NuCycl technology uses repolymerization turning even the toughest type of textile waste into new materials. This process creates pristine new regenerative lyocell fibers from textile waste, providing both performance and environmental advantages compared to virgin fiber. One of the company’s products is a highperformance, fully recyclable material made entirely from cotton waste. In what the company calls a “huge breakthrough” for the industry, Evrnu sources discarded cotton to create more sustainable fibers that can replace conventional textile materials.

In addition to its strength and comfort properties, NuCycl materials can also be recycled up to ten times, enabling the textile industry to transform waste into a valuable resource. Evrnu is facilitating this development by constructing a new facility in the southeast United States that will process about 17,000 metric tons of pulp and 2,000 tons of fiber every year.

The Mills Fabrica
Dissolving Used Cotton To Produce Biodegradable Materials

Renewcell, a Swedish company, aims to find a way out of this problem by offering a recycling technology that dissolves used cotton and other cellulose fibers and transforms them into a new, biodegradable raw material called Circulose pulp. It then sells the product to manufacturers, who use it to make biodegradable virgin quality viscose or Lyocell textile fibers.

Circulose is a branded “dissolving pulp” product that Renewcell makes from 100% textile waste such as worn-out jeans and production scraps. There are other “dissolving pulp” products on the market, but the difference with Circulose is that it is made from textile waste instead of wood, thus reducing the need to cut down trees. Fibres produced with Circulose can help brands limit the use of virgin textiles and reduce the climate and environmental impact caused by raw material production and waste. Renewcell 1, the first industrial-scale, textile-to-textile recycling facility in the world, opened in August 2022 in northern Sweden, which recycles worn-out jeans and production scraps to manufacture up to 60,000 metric tonnes of Circulose pulp every year.

The company has already signed deals with major fashion brands like Zara and H&M to supply them with Circulose. Such collaborations could potentially save hundreds of millions of garments from landfills and incineration each year, contributing to a reduction in greenhouse gas emissions from the textile industry.

Brussles, Belgium
Heat-dissolvable Stitching Thread That Facilitates Garment Dismantling Process

Resortecs is committed to achieving full circularity in the textile and fashion industries. Today, only 1% of textiles are effectively recycled. This is because in the modern production process, garments and their components are held together by a synthetic highstrength thread mostly made of polyester.
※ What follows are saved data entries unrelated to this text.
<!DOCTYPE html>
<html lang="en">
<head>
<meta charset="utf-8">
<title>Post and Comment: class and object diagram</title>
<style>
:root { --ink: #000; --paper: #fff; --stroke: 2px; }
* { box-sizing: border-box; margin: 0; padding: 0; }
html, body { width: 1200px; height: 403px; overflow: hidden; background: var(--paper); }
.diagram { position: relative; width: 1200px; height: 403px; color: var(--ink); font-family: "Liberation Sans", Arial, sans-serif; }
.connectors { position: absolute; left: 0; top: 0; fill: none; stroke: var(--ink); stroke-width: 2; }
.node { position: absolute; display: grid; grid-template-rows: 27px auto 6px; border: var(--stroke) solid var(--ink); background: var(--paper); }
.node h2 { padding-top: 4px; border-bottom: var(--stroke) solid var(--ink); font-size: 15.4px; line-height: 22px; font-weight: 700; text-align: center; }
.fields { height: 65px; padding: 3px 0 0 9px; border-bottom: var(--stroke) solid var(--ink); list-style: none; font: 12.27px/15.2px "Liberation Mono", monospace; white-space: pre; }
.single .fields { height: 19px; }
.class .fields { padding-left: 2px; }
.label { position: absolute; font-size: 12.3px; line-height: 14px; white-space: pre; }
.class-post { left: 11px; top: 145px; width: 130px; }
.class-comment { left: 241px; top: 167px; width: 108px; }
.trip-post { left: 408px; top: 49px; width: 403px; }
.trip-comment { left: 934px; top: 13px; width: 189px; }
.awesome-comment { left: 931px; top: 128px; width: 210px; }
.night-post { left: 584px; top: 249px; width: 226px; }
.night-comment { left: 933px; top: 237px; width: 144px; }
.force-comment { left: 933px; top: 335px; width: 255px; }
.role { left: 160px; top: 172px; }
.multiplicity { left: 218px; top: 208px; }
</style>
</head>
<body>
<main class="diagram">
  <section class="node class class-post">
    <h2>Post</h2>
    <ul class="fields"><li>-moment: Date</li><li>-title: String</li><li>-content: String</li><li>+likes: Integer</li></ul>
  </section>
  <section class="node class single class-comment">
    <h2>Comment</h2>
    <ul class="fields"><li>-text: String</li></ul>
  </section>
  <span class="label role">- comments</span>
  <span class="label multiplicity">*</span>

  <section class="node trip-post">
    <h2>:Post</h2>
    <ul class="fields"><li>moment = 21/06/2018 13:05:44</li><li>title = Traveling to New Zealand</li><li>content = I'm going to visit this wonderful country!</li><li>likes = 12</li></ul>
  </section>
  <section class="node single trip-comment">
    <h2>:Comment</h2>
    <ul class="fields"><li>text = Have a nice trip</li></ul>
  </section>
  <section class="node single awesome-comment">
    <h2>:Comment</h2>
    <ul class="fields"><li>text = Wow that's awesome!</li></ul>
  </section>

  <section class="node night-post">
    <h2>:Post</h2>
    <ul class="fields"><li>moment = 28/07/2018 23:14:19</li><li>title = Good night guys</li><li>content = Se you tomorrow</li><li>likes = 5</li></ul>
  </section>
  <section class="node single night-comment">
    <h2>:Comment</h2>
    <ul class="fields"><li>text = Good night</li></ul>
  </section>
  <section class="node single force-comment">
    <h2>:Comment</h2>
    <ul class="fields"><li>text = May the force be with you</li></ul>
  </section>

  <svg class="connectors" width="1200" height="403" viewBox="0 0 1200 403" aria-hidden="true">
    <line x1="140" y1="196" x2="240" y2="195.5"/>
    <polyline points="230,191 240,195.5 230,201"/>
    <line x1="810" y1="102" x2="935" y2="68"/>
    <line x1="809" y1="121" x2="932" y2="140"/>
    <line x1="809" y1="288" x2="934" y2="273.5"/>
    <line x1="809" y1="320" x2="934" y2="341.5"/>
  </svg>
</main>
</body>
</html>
Before recycling, the garment needs to be separated and the thread removed, proving expensive. Without this process, the quality of the recycled product will be compromised.

Resortecs’ mission is to make recycling easy and actionable for fashion brands, recyclers, and all supply chain partners through innovative design-fordisassembly technology, which enables high-quality textile recycling on an industrial scale.

The company has come up with a heat-dissolvable stitching thread that enables recycling of endof-life items easy, beginning from the product’s manufacturing stage. Resortec has also invented a thermal disassembly system that allows recyclers to tap into higher volumes of premium material and process millions of garments per year without losing quality. When combined, these innovations make it possible to recover up to 90% of clothing fabric and empower the garment industry to rise to today’s environmental challenges.

By using Resortecs’ patented technology, the percentage of textile lost in the recycling process is reduced to 10%, while the integrity of the textile is not damaged, meaning that new garments can use a higher percentage of recycled material. Furthermore, the company’s process makes the garment dismantling process much easier and five times faster. This improves the effectiveness and economic viability of recycling, particularly in countries where labour costs are high.